Repeat each record below exactly as given.

+ + + +

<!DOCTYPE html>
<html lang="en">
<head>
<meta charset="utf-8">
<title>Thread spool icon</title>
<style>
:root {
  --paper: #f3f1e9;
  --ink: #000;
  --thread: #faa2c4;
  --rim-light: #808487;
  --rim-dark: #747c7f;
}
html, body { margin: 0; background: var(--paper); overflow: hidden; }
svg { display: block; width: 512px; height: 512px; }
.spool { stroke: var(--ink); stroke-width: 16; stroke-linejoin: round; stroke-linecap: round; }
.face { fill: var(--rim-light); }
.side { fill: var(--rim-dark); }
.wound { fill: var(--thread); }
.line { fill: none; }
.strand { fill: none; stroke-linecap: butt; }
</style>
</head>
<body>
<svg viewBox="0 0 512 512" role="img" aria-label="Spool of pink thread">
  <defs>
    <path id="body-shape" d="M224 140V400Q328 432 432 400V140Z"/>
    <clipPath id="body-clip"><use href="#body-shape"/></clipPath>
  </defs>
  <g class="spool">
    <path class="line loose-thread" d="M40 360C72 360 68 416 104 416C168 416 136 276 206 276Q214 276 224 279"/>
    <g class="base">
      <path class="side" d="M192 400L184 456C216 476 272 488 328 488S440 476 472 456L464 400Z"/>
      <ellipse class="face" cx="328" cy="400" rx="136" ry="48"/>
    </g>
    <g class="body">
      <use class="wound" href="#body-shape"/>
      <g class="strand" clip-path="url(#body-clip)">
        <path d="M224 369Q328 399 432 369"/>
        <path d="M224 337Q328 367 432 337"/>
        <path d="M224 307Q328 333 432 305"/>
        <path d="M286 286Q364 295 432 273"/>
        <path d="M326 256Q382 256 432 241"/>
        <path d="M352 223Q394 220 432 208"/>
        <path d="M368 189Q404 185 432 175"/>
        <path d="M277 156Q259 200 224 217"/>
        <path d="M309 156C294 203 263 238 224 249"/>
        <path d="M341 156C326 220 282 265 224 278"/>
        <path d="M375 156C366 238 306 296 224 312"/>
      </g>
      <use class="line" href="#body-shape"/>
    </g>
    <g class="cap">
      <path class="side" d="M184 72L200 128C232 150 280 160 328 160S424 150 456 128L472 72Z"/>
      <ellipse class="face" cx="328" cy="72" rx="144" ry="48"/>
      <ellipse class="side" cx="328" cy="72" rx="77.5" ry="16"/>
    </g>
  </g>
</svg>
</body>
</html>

+ + + +

* Response to this task
<!DOCTYPE html>
<html lang="en">
<head>
<meta charset="utf-8">
<title>Thread spool icon</title>
<style>
:root {
  --paper: #f3f1e9;
  --ink: #000;
  --thread: #faa2c4;
  --rim-light: #808487;
  --rim-dark: #747c7f;
}
html, body { margin: 0; background: var(--paper); overflow: hidden; }
svg { display: block; width: 512px; height: 512px; }
.spool { stroke: var(--ink); stroke-width: 16; stroke-linejoin: round; stroke-linecap: round; }
.face { fill: var(--rim-light); }
.side { fill: var(--rim-dark); }
.wound { fill: var(--thread); }
.line { fill: none; }
.strand { fill: none; stroke-linecap: butt; }
</style>
</head>
<body>
<svg viewBox="0 0 512 512" role="img" aria-label="Spool of pink thread">
  <defs>
    <path id="body-shape" d="M224 140V400Q328 432 432 400V140Z"/>
    <clipPath id="body-clip"><use href="#body-shape"/></clipPath>
  </defs>
  <g class="spool">
    <path class="line loose-thread" d="M40 360C72 360 68 416 104 416C168 416 136 276 206 276Q214 276 224 279"/>
    <g class="base">
      <path class="side" d="M192 400L184 456C216 476 272 488 328 488S440 476 472 456L464 400Z"/>
      <ellipse class="face" cx="328" cy="400" rx="136" ry="48"/>
    </g>
    <g class="body">
      <use class="wound" href="#body-shape"/>
      <g class="strand" clip-path="url(#body-clip)">
        <path d="M224 369Q328 399 432 369"/>
        <path d="M224 337Q328 367 432 337"/>
        <path d="M224 307Q328 333 432 305"/>
        <path d="M286 286Q364 295 432 273"/>
        <path d="M326 256Q382 256 432 241"/>
        <path d="M352 223Q394 220 432 208"/>
        <path d="M368 189Q404 185 432 175"/>
        <path d="M277 156Q259 200 224 217"/>
        <path d="M309 156C294 203 263 238 224 249"/>
        <path d="M341 156C326 220 282 265 224 278"/>
        <path d="M375 156C366 238 306 296 224 312"/>
      </g>
      <use class="line" href="#body-shape"/>
    </g>
    <g class="cap">
      <path class="side" d="M184 72L200 128C232 150 280 160 328 160S424 150 456 128L472 72Z"/>
      <ellipse class="face" cx="328" cy="72" rx="144" ry="48"/>
      <ellipse class="side" cx="328" cy="72" rx="77.5" ry="16"/>
    </g>
  </g>
</svg>
</body>
</html>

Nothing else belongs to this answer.